Five Companies That Dropped The Ball This Week11:00 AM EST Fri. Aug. 03, 2012
Apple's first-ever appearance at the Black Hat security conference was more memorable for the speed with which its security team bolted after their presentation on iOS security than for the content it included.
It's not as if anyone expected Apple to suddenly start sharing its security secrets. And it’s true that Apple has put together a rock-solid security model for its mobile OS. But in the security research community, which is all about back-and-forth and sharing of ideas, Apple's reticence stood out like a neon sign.
SAP agreed to pay Oracle $306 million in damages to settle a seven-year-old copyright infringement lawsuit.
But Oracle isn't giving up its appeal to have a jury's $1.3 billion award in the case reinstated, meaning that the bitter dispute will continue.
SAP had sought an entirely new trial in the case. By agreeing to pay the $306 million, SAP is dropping that effort, clearing the way for the case to move on to Oracle's appeal.
Dropbox said a stolen password led to the theft of hundreds of customers' email addresses, which the thieves then used in a spam campaign for online gambling venues.

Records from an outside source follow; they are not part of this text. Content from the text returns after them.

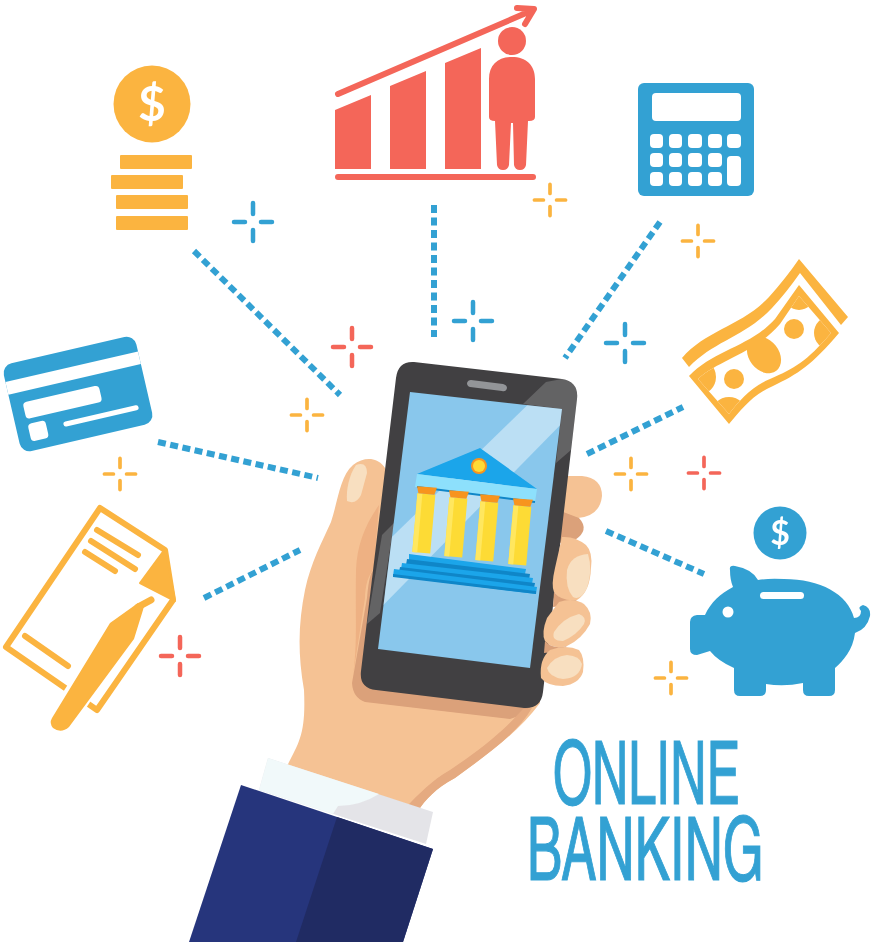
<!DOCTYPE html>
<html lang="en">
<head>
<meta charset="utf-8">
<title>Online Banking</title>
<style>
:root{--blue:#33a1d3;--orange:#fbb440;--red:#f46659;--phone:#414042;--skin:#f5c294;--skin-shade:#dba17a;--nail:#f8dfc0;--navy:#26357c;--navy-dark:#202b63;--screen:#89c7ec;--bank:#1ba5ea;--bank-dark:#0f86c8;--gold:#fddb35}
html,body{margin:0;background:#fff;overflow:hidden}
svg{display:block;width:874px;height:942px}
.blue{fill:var(--blue);color:var(--blue)}
.orange{fill:var(--orange);color:var(--orange)}
.red{fill:var(--red);color:var(--red)}
.white{fill:#fff}
.line{fill:none;stroke-linecap:round;stroke-linejoin:round}
.links{fill:none;stroke:var(--blue);stroke-width:6;stroke-dasharray:8 4.5}
.skin{fill:var(--skin)}
.shade{fill:var(--skin-shade)}
.nail{fill:var(--nail)}
.title{font-family:"TeX Gyre Heros Cn","Liberation Sans",sans-serif;font-size:88px;fill:var(--blue);stroke:var(--blue);stroke-width:1}
.dollar{font-family:Lato,"Open Sans",sans-serif;font-weight:700;fill:#fff;text-anchor:middle}
</style>
</head>
<body>
<svg viewBox="0 0 874 942" role="img" aria-label="Online banking: a hand holding a phone, surrounded by finance icons">
<defs>
<g id="spark"><path d="M0-19V-8M0 8V19M-19 0H-8M8 0H19" fill="none" stroke="currentColor" stroke-width="4.5" stroke-linecap="round"/></g>
<clipPath id="screen-clip"><path d="M410 392L562 409L530 668L378 649Z"/></clipPath>
<clipPath id="note-clip"><path d="M698 379C720 359 754 354 780 324L799 296L831 333C806 362 795 368 770 379C751 387 740 400 729 414Z"/></clipPath>
<g id="column">
<path d="M-9 7H9V66H-9Z" fill="#fddb35"/>
<path d="M-9 7H-4V66H-9Z" fill="#ffe75f"/>
<path d="M-10 0H10L8 7H-8Z" fill="#f7941e"/>
</g>
</defs>

<g id="connections" class="links">
<path d="M194 251L340 395"/>
<path d="M434 205V337"/>
<path d="M660 222L565 358"/>
<path d="M158 442L318 478"/>
<path d="M587 454L683 407"/>
<path d="M204 598L300 550"/>
<path d="M606 531L704 574"/>
</g>

<g id="sparkles">
<use href="#spark" class="blue" x="253" y="222"/>
<use href="#spark" class="blue" x="473" y="321"/>
<use href="#spark" class="blue" x="625" y="343"/>
<use href="#spark" class="red" x="352" y="347"/>
<use href="#spark" class="red" x="180" y="656"/>
<g class="orange">
<use href="#spark" transform="translate(550 200) scale(.82)"/>
<use href="#spark" transform="translate(698 241) scale(.82)"/>
<use href="#spark" transform="translate(307 415) scale(.82)"/>
<use href="#spark" transform="translate(120 474) scale(.82)"/>
<use href="#spark" transform="translate(631 474) scale(.82)"/>
<use href="#spark" transform="translate(671 678) scale(.82)"/>
</g>
<use href="#spark" class="red" transform="translate(704 473) scale(.82)"/>
</g>

<g id="coins" class="orange">
<circle cx="152" cy="104" r="38.5"/>
<text class="dollar" x="152" y="121" font-size="48">$</text>
<rect x="120" y="155" width="72" height="14" rx="1"/>
<rect x="111" y="175" width="72" height="14" rx="1"/>
<rect x="116" y="195" width="72" height="14" rx="1"/>
<rect x="116" y="216" width="72" height="14" rx="1"/>
</g>

<g id="growth-chart" class="red">
<path d="M335 110L371 95V169H335ZM390 86L426 71V169H390ZM445 63L481 48V169H445Z"/>
<rect x="335" y="174" width="201" height="6" rx="3"/>
<path class="line" d="M338 94L533 10M517 8L534 9L525 24" stroke="#f46659" stroke-width="6"/>
<circle cx="512" cy="41" r="14"/>
<path d="M489 79C489 65 498 57 512 57S535 65 535 79V117Q535 121 529 121H528L526 165Q525 170 520 170Q515 170 514 165L513 123H511L509 165Q508 170 503 170Q498 170 497 165L495 121Q489 121 489 117Z"/>
</g>

<g id="calculator" class="blue">
<rect x="638" y="83" width="116" height="113" rx="6"/>
<g class="white">
<rect x="652" y="93" width="89" height="28" rx="4"/>
<g id="key-row">
<rect x="650" y="134" width="13" height="14" rx="4"/><rect x="669" y="134" width="13" height="14" rx="4"/><rect x="688" y="134" width="14" height="14" rx="4"/><rect x="708" y="134" width="14" height="14" rx="4"/>
</g>
<rect x="727" y="134" width="14" height="14" rx="4"/>
<use href="#key-row" y="19"/>
<use href="#key-row" y="38"/>
<rect x="727" y="156" width="14" height="30" rx="4"/>
</g>
</g>

<g id="banknotes" class="orange">
<path d="M682 358C706 330 742 326 769 297Q786 278 799 259L848 317L841 325L800 273Q786 293 772 308C746 336 714 341 689 367Z"/>
<path d="M689 376C714 350 750 347 775 319L799 285L839 333C812 365 798 374 773 386C752 395 741 410 729 424Z"/>
<path class="white" d="M698 379C720 359 754 354 780 324L799 296L831 333C806 362 795 368 770 379C751 387 740 400 729 414Z"/>
<g clip-path="url(#note-clip)"><circle cx="698" cy="377" r="18"/><circle cx="799" cy="295" r="15"/><circle cx="831" cy="333" r="17"/><circle cx="729" cy="415" r="18"/></g>
<ellipse cx="764" cy="355" rx="15" ry="20" transform="rotate(-38 764 355)"/>
<circle cx="734" cy="379" r="10"/><circle cx="794" cy="329" r="10"/>
</g>

<g id="bank-card" transform="translate(78 394) rotate(-13)">
<rect class="blue" x="-68" y="-45" width="136" height="90" rx="10"/>
<g class="white">
<rect x="-68" y="-28" width="136" height="13"/>
<rect x="-56" y="-4" width="78" height="17" rx="4"/>
<rect x="-56" y="18" width="18" height="18" rx="4"/>
<rect x="-21" y="24" width="77" height="5" rx="2.5"/>
</g>
</g>

<g id="contract" class="line" stroke="#fbb440" stroke-width="6">
<path d="M100 508L165 550L173 600L97 710L6 647Z" fill="#fff"/>
<path d="M165 549L175 601L140 583Z" class="orange" stroke-width="2"/>
<path d="M97 530L138 555M91 541L135 569M85 552L115 571M25 636L68 666"/>
<path d="M62 719L134 610" stroke="#fff" stroke-width="28" stroke-linecap="butt"/>
<path class="orange" d="M52 718L110 623L138 603Q146 602 143 610L134 639L69 727Q61 734 53 728Q49 723 52 718Z" stroke="none"/>
<path d="M138 607L151 600" stroke-width="7"/>
</g>

<g id="piggy-bank" class="blue">
<circle cx="780" cy="533" r="26.5"/>
<text class="dollar" x="780" y="545" font-size="34">$</text>
<path d="M730 570Q729 565 735 566Q752 569 758 580Q769 578 784 579C820 579 848 594 854 618Q861 618 861 611Q857 607 863 605Q871 607 870 616Q867 629 855 633C853 650 843 661 835 668V690Q835 696 829 696H809Q803 696 803 690V683Q784 687 766 684V690Q766 696 760 696H740Q734 696 734 690V668Q718 661 710 651L697 655Q690 655 690 649V622Q690 616 697 615H705C711 602 720 594 733 587Q730 580 730 570Z"/>
<circle class="white" cx="728" cy="612" r="5.5"/>
<rect class="white" x="760" y="592" width="44" height="7" rx="3.5"/>
</g>

<g id="hand">
<path class="skin" d="M286 768C299 742 306 735 304 690C297 650 299 620 305 590C311 562 322 542 331 522C338 501 340 476 353 465C371 451 393 462 389 492L376 575L523 570L540 703C517 734 485 756 455 778C435 789 426 799 418 811Z"/>
<path d="M365 598C366 577 371 574 374 568L379 505C365 525 357 545 356 570C355 615 358 647 352 682Z" fill="#eeb183"/>
<path class="shade" d="M373 571Q369 574 367 598L352 683Q353 698 365 702L510 719Q522 716 531 706L522 680L365 655Z"/>
<path d="M523 709C500 735 475 753 450 770C432 780 418 795 406 807L418 811C426 799 435 789 455 778C485 756 517 734 532 708Z" fill="#e5aa80"/>
<path class="nail" d="M356 465Q367 461 367 473L361 495Q356 505 347 501C346 490 349 475 356 465Z"/>
<path class="skin" d="M555 476H582Q602 478 602 496Q600 516 578 518H555Z"/>
<path class="shade" d="M558 510L579 518Q590 530 575 540L550 545Z"/>
</g>

<g id="sleeve">
<path d="M268 758L433 812L426 844L259 790Z" fill="#e4e4e8"/>
<path d="M268 758L379 794Q360 806 338 806L333 814L259 790Z" fill="#f1f9fa"/>
<path d="M241 785L433 849L403 942H189Z" fill="var(--navy)"/>
<path d="M337 817L433 849L403 942H296Z" fill="var(--navy-dark)"/>
</g>

<g id="phone">
<path d="M414 362L562 379Q579 382 577 399L543 692Q541 709 524 708L376 690Q359 688 361 671L396 378Q398 361 414 362Z" fill="var(--phone)"/>
<path d="M471 380L503 384Q507 385 507 388Q506 392 502 391L470 387Q467 386 467 383Q468 380 471 380Z" fill="#939598"/>
<path d="M410 392L562 409L530 668L378 649Z" fill="var(--screen)"/>
<g clip-path="url(#screen-clip)" fill="#fff" opacity=".42">
<path d="M545 388L570 415L357 632L360 568Z"/>
</g>
<path d="M546 382L562 379Q579 382 577 399L571 450L556 463L562 409L523 404Z" fill="#fff" opacity=".18"/>
<path d="M382 535L394 523L380 613L367 624Z" fill="#fff" opacity=".18"/>

<g id="bank-building">
<path d="M417 474L480 448L537 489Z" fill="var(--bank)"/>
<path d="M417 474L537 489L535 502L415 487Z" fill="#8de0fc"/>
<path d="M417 487L535 502" stroke="#0f86c8" stroke-width="2"/>
<circle cx="479" cy="466" r="8" fill="#f7941e"/><circle cx="479" cy="466" r="6" fill="var(--gold)"/>
<use href="#column" transform="translate(427 487) rotate(5)"/>
<use href="#column" transform="translate(459 491) rotate(5)"/>
<use href="#column" transform="translate(490 495) rotate(5)"/>
<use href="#column" transform="translate(523 499) rotate(5)"/>
<path d="M409 554L526 569L525 574L409 560Z" fill="var(--bank)"/>
<path d="M407 559L530 574L529 580L406 565Z" fill="var(--bank-dark)"/>
<path d="M402 563L533 578L532 584L401 569Z" fill="var(--bank)"/>
<path d="M400 567L535 583L534 588L399 572Z" fill="var(--bank-dark)"/>
<path d="M394 569L537 587L536 594L393 576Z" fill="var(--bank)"/>
<path d="M393 574L536 591L536 594L393 577Z" fill="var(--bank-dark)"/>
</g>
</g>

<g id="fingers">
<path class="skin" d="M562 537Q575 536 586 545Q593 552 591 568Q590 592 577 600Q563 604 554 592Q551 585 555 568Z"/>
<path class="nail" d="M588 554Q593 570 587 588Q581 601 573 597Q565 588 567 570Q571 555 588 554Z"/>
<path class="shade" d="M554 592Q562 602 577 600L570 605L553 607Z"/>
<path class="skin" d="M559 602Q573 597 584 604Q593 612 590 624Q582 639 567 646Q553 650 545 641Q541 633 547 618Z"/>
<path class="nail" d="M579 614Q587 617 584 624Q577 635 563 641Q551 641 554 632Q563 618 579 614Z"/>
<path class="shade" d="M545 641Q553 650 567 646L560 651L544 653Z"/>
<path class="skin" d="M550 650Q566 644 579 650Q585 657 583 672Q579 684 563 686Q547 686 541 678Q539 659 550 650Z"/>
<path class="nail" d="M567 655Q580 656 582 664Q580 678 563 679Q549 677 547 668Q554 656 567 655Z"/>
</g>

<g id="headline" class="title">
<text x="553" y="804" textLength="187" lengthAdjust="spacingAndGlyphs">ONLINE</text>
<text x="527" y="880" textLength="237" lengthAdjust="spacingAndGlyphs">BANKING</text>
</g>
</svg>
</body>
</html>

IT departments around the world nodded sagely at the incident, which is something that security experts have been predicting would happen to companies that let employees use the popular Web site.
Dropbox is planning to add two-factor authentication to its service in the form of temporary code sent to users' mobile phones, but in this case, it seems that the outcome could have been a lot worse for the company.
Microsoft's Windows Azure cloud computing service went down in Western Europe for about two and a half hours, and the software giant apologized and attributed it to a misconfigured network device.
"The interruption impacted our Compute Service and resulted in connectivity issues from some of our customers in the sub-region," Mike Neil, general manager of Windows Azure, said in a blog post.
“The service interruption was triggered by a misconfigured network device that disrupted traffic to one cluster in our West Europe sub-region," Neil said. "Once a set device limit for external connections was reached, it triggered previously unknown issues in another network device within that cluster, which further complicated network management and recovery."
Arrow Electronics missed Wall Street's expectations during its fiscal second quarter, and the distributor said it plans to trim some $20 million in costs as a result. Excluding one-time items, Arrow earned $1.11 per share, while Wall Street analysts were expecting $1.13 per share.
Arrow CEO Mike Long (left) chalked up the weakness to a "challenging macroeconomic environment that weakened throughout the quarter."